S.F. Hospital Targets Hospital-Associated Disability Among Seniors
San Francisco General Hospital and Trauma Center has taken steps to prevent the onset of disability because of hospitalization -- known as hospital-associated disability -- among seniors, the San Francisco Chronicle reports.
About Hospital-Associated Disability
According to the Chronicle, hospitalization is responsible for about half of all new-onset disability and worsening of existing physical disability among seniors older than age 70.
Factors contributing to the onset of hospital-associated disability include excessive bed rest and the lack of exercise. Individuals older than age 70 lose on average more than 15% of their muscle strength with 10 days of bed rest.
Calif. Hospital Addresses Issue
Five years ago, San Francisco General became the first California hospital to adopt a model of care established at Case Western Reserve University in Cleveland in the 1990s that aims to improve outcomes for older patients.
The model -- called Acute Care for Elders, or Ace -- uses a four-pronged approach focusing on:
- Patient-centered care;
- Interior design;
- Early discharge planning; and
- Careful daily review of medications and procedures.
Use of the Ace model has reduced the number of patients with disabilities at discharge, the Chronicle reports. It also has allowed more patients to return home after hospitalization, rather than being transferred to a nursing home.

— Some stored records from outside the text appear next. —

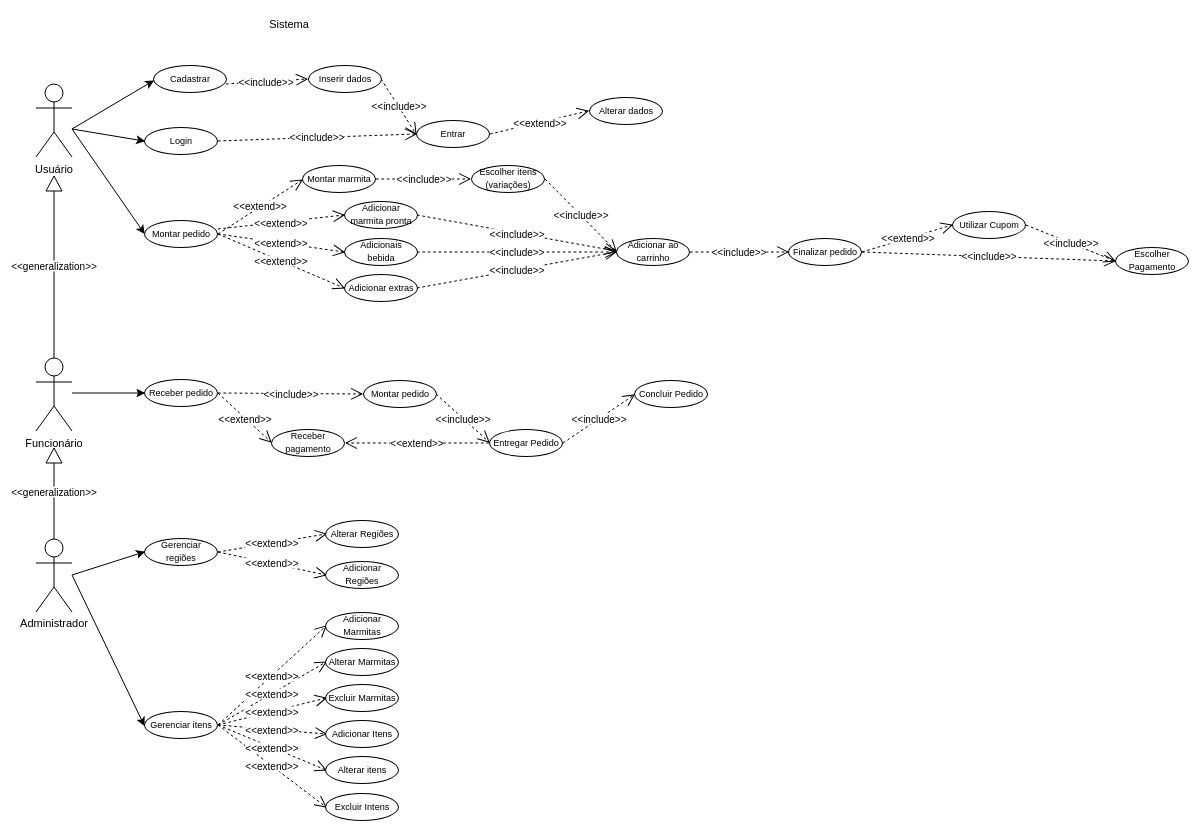
<!DOCTYPE html>
<html lang="pt-BR">
<head>
<meta charset="utf-8">
<title>Sistema – diagrama de casos de uso</title>
<style>
:root { --ink: #000; --paper: #fff; }
* { box-sizing: border-box; }
html, body { margin: 0; width: 1200px; height: 832px; overflow: hidden; background: var(--paper); }
.diagram { position: relative; width: 1200px; height: 832px; overflow: hidden; color: var(--ink); font-family: "Liberation Sans", Arial, sans-serif; }
.connectors { position: absolute; left: 0; top: 0; fill: none; stroke: var(--ink); stroke-width: 1; }
.dashed { stroke-dasharray: 2.7 2.7; }
.usecase, .tag, .title, .actor-name { position: absolute; left: var(--x); top: var(--y); transform: translate(-50%, -50%); text-align: center; white-space: nowrap; }
.usecase { display: flex; align-items: center; justify-content: center; width: 74px; height: 28px; border: 1px solid var(--ink); border-radius: 50%; background: var(--paper); font-size: 9.1px; line-height: 13px; }
.tag { background: var(--paper); font-size: 10px; line-height: 11px; }
.title, .actor-name { margin: 0; font-size: 10.9px; font-weight: 400; line-height: 13px; }
.actor-name { font-size: 10.9px; }
.title, .actor-name { font-size: 11px; }
</style>
</head>
<body>
<main class="diagram">
<svg class="connectors" width="1200" height="832" viewBox="0 0 1200 832" aria-hidden="true">
  <defs>
    <marker id="solid-arrow" markerUnits="userSpaceOnUse" markerWidth="10" markerHeight="10" refX="8" refY="5" orient="auto"><path d="M1 1.5L8 5L1 8.5L2.7 5Z" fill="#000" stroke="#000"/></marker>
    <marker id="open-arrow" markerUnits="userSpaceOnUse" markerWidth="14" markerHeight="14" refX="12" refY="7" orient="auto"><path d="M1 1.5L12 7L1 12.5" fill="none" stroke="#000"/></marker>
    <g id="actor">
      <circle cx="54" cy="93" r="9"/>
      <path d="M54 102V132M36 108H72M54 132L36 157M54 132L72 157"/>
    </g>
    <path id="triangle" d="M54 176L62 191H46Z" fill="#fff"/>
  </defs>

  <g class="actors">
    <use href="#actor"/>
    <use href="#actor" y="274"/>
    <use href="#actor" y="455"/>
  </g>

  <g class="generalizations">
    <path d="M54 191V358M54 463V539"/>
    <use href="#triangle"/>
    <use href="#triangle" y="272"/>
  </g>

  <g class="associations" marker-end="url(#solid-arrow)">
    <path d="M72 129L153 81" marker-end="url(#solid-arrow)"/>
    <path d="M72 129L144 141" marker-end="url(#solid-arrow)"/>
    <path d="M72 129L144 233" marker-end="url(#solid-arrow)"/>
    <path d="M72 393H144" marker-end="url(#solid-arrow)"/>
    <path d="M72 575L144 552" marker-end="url(#solid-arrow)"/>
    <path d="M72 575L144 725" marker-end="url(#solid-arrow)"/>
  </g>

  <g class="dashed">
    <path d="M226 84L307 79" marker-end="url(#open-arrow)"/>
    <path d="M381 79L416 134" marker-end="url(#open-arrow)"/>
    <path d="M218 141L416 134" marker-end="url(#open-arrow)"/>
    <path d="M490 134L588 111" marker-end="url(#open-arrow)"/>

    <path d="M218 234L302 180" marker-end="url(#open-arrow)"/>
    <path d="M218 229L344 215" marker-end="url(#open-arrow)"/>
    <path d="M218 234L344 252" marker-end="url(#open-arrow)"/>
    <path d="M218 234L344 288" marker-end="url(#open-arrow)"/>
    <path d="M376 179H470" marker-end="url(#open-arrow)"/>
    <path d="M545 179L616 251" marker-end="url(#open-arrow)"/>
    <path d="M417 215L616 251" marker-end="url(#open-arrow)"/>
    <path d="M417 252H616" marker-end="url(#open-arrow)"/>
    <path d="M417 288L616 252" marker-end="url(#open-arrow)"/>
    <path d="M690 252H788" marker-end="url(#open-arrow)"/>
    <path d="M862 252L952 225" marker-end="url(#open-arrow)"/>
    <path d="M862 252L1115 261" marker-end="url(#open-arrow)"/>
    <path d="M1026 225L1115 261" marker-end="url(#open-arrow)"/>

    <path d="M218 393L362 394" marker-end="url(#open-arrow)"/>
    <path d="M218 393L271 442" marker-end="url(#open-arrow)"/>
    <path d="M436 394L489 442" marker-end="url(#open-arrow)"/>
    <path d="M489 443H346" marker-end="url(#open-arrow)"/>
    <path d="M563 443L634 395" marker-end="url(#open-arrow)"/>

    <path d="M218 552L326 534" marker-end="url(#open-arrow)"/>
    <path d="M218 552L326 575" marker-end="url(#open-arrow)"/>
    <path d="M218 725L326 626" marker-end="url(#open-arrow)"/>
    <path d="M218 725L326 662" marker-end="url(#open-arrow)"/>
    <path d="M218 725L326 698" marker-end="url(#open-arrow)"/>
    <path d="M218 725L326 734" marker-end="url(#open-arrow)"/>
    <path d="M218 725L326 770" marker-end="url(#open-arrow)"/>
    <path d="M218 725L326 807" marker-end="url(#open-arrow)"/>
  </g>
</svg>

<h1 class="title" style="--x:289px;--y:24px">Sistema</h1>

<section aria-label="Usuário">
  <h2 class="actor-name" style="--x:54px;--y:169px">Usuário</h2>
  <div class="usecase" style="--x:190px;--y:79px">Cadastrar</div>
  <div class="usecase" style="--x:345px;--y:79px">Inserir dados</div>
  <div class="usecase" style="--x:181px;--y:141px">Login</div>
  <div class="usecase" style="--x:453px;--y:134px">Entrar</div>
  <div class="usecase" style="--x:626px;--y:111px">Alterar dados</div>
  <div class="usecase" style="--x:181px;--y:234px">Montar pedido</div>
  <div class="usecase" style="--x:339px;--y:179px">Montar marmita</div>
  <div class="usecase" style="--x:508px;--y:179px">Escolher itens<br>(variações)</div>
  <div class="usecase" style="--x:381px;--y:215px">Adicionar<br>marmita pronta</div>
  <div class="usecase" style="--x:381px;--y:252px">Adicionais<br>bebida</div>
  <div class="usecase" style="--x:381px;--y:288px">Adicionar extras</div>
  <div class="usecase" style="--x:653px;--y:252px">Adicionar ao<br>carrinho</div>
  <div class="usecase" style="--x:825px;--y:252px">Finalizar pedido</div>
  <div class="usecase" style="--x:989px;--y:225px">Utilizar Cupom</div>
  <div class="usecase" style="--x:1152px;--y:261px">Escolher<br>Pagamento</div>

  <span class="tag" style="--x:266px;--y:82px">&lt;&lt;include&gt;&gt;</span>
  <span class="tag" style="--x:399px;--y:106px">&lt;&lt;include&gt;&gt;</span>
  <span class="tag" style="--x:317px;--y:137px">&lt;&lt;include&gt;&gt;</span>
  <span class="tag" style="--x:540px;--y:123px">&lt;&lt;extend&gt;&gt;</span>
  <span class="tag" style="--x:260px;--y:206px">&lt;&lt;extend&gt;&gt;</span>
  <span class="tag" style="--x:281px;--y:223px">&lt;&lt;extend&gt;&gt;</span>
  <span class="tag" style="--x:281px;--y:243px">&lt;&lt;extend&gt;&gt;</span>
  <span class="tag" style="--x:281px;--y:261px">&lt;&lt;extend&gt;&gt;</span>
  <span class="tag" style="--x:424px;--y:179px">&lt;&lt;include&gt;&gt;</span>
  <span class="tag" style="--x:581px;--y:215px">&lt;&lt;include&gt;&gt;</span>
  <span class="tag" style="--x:517px;--y:234px">&lt;&lt;include&gt;&gt;</span>
  <span class="tag" style="--x:517px;--y:252px">&lt;&lt;include&gt;&gt;</span>
  <span class="tag" style="--x:517px;--y:270px">&lt;&lt;include&gt;&gt;</span>
  <span class="tag" style="--x:739px;--y:252px">&lt;&lt;include&gt;&gt;</span>
  <span class="tag" style="--x:908px;--y:238px">&lt;&lt;extend&gt;&gt;</span>
  <span class="tag" style="--x:989px;--y:256px">&lt;&lt;include&gt;&gt;</span>
  <span class="tag" style="--x:1071px;--y:243px">&lt;&lt;include&gt;&gt;</span>
  <span class="tag" style="--x:54px;--y:266px">&lt;&lt;generalization&gt;&gt;</span>
</section>

<section aria-label="Funcionário">
  <h2 class="actor-name" style="--x:54px;--y:443px">Funcionário</h2>
  <div class="usecase" style="--x:181px;--y:393px">Receber pedido</div>
  <div class="usecase" style="--x:400px;--y:394px">Montar pedido</div>
  <div class="usecase" style="--x:308px;--y:443px">Receber<br>pagamento</div>
  <div class="usecase" style="--x:526px;--y:443px">Entregar Pedido</div>
  <div class="usecase" style="--x:671px;--y:394px">Concluir Pedido</div>

  <span class="tag" style="--x:291px;--y:394px">&lt;&lt;include&gt;&gt;</span>
  <span class="tag" style="--x:245px;--y:419px">&lt;&lt;extend&gt;&gt;</span>
  <span class="tag" style="--x:463px;--y:419px">&lt;&lt;include&gt;&gt;</span>
  <span class="tag" style="--x:417px;--y:443px">&lt;&lt;extend&gt;&gt;</span>
  <span class="tag" style="--x:599px;--y:419px">&lt;&lt;include&gt;&gt;</span>
  <span class="tag" style="--x:54px;--y:492px">&lt;&lt;generalization&gt;&gt;</span>
</section>

<section aria-label="Administrador">
  <h2 class="actor-name" style="--x:54px;--y:623px">Administrador</h2>
  <div class="usecase" style="--x:181px;--y:552px">Gerenciar<br>regiões</div>
  <div class="usecase" style="--x:362px;--y:534px">Alterar Regiões</div>
  <div class="usecase" style="--x:362px;--y:575px">Adicionar<br>Regiões</div>
  <div class="usecase" style="--x:181px;--y:725px">Gerenciar itens</div>
  <div class="usecase" style="--x:362px;--y:626px">Adicionar<br>Marmitas</div>
  <div class="usecase" style="--x:362px;--y:662px">Alterar Marmitas</div>
  <div class="usecase" style="--x:362px;--y:698px">Excluir Marmitas</div>
  <div class="usecase" style="--x:362px;--y:734px">Adicionar Itens</div>
  <div class="usecase" style="--x:362px;--y:770px">Alterar itens</div>
  <div class="usecase" style="--x:362px;--y:807px">Excluir Intens</div>

  <span class="tag" style="--x:272px;--y:543px">&lt;&lt;extend&gt;&gt;</span>
  <span class="tag" style="--x:272px;--y:563px">&lt;&lt;extend&gt;&gt;</span>
  <span class="tag" style="--x:272px;--y:676px">&lt;&lt;extend&gt;&gt;</span>
  <span class="tag" style="--x:272px;--y:694px">&lt;&lt;extend&gt;&gt;</span>
  <span class="tag" style="--x:272px;--y:712px">&lt;&lt;extend&gt;&gt;</span>
  <span class="tag" style="--x:272px;--y:730px">&lt;&lt;extend&gt;&gt;</span>
  <span class="tag" style="--x:272px;--y:748px">&lt;&lt;extend&gt;&gt;</span>
  <span class="tag" style="--x:272px;--y:766px">&lt;&lt;extend&gt;&gt;</span>
</section>
</main>
</body>
</html>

In addition, a recent study of the Ace model found that it reduced costs (Pierluissi, San Francisco Chronicle, 10/10).This is part of the California Healthline Daily Edition, a summary of health policy coverage from major news organizations. Sign up for an email subscription.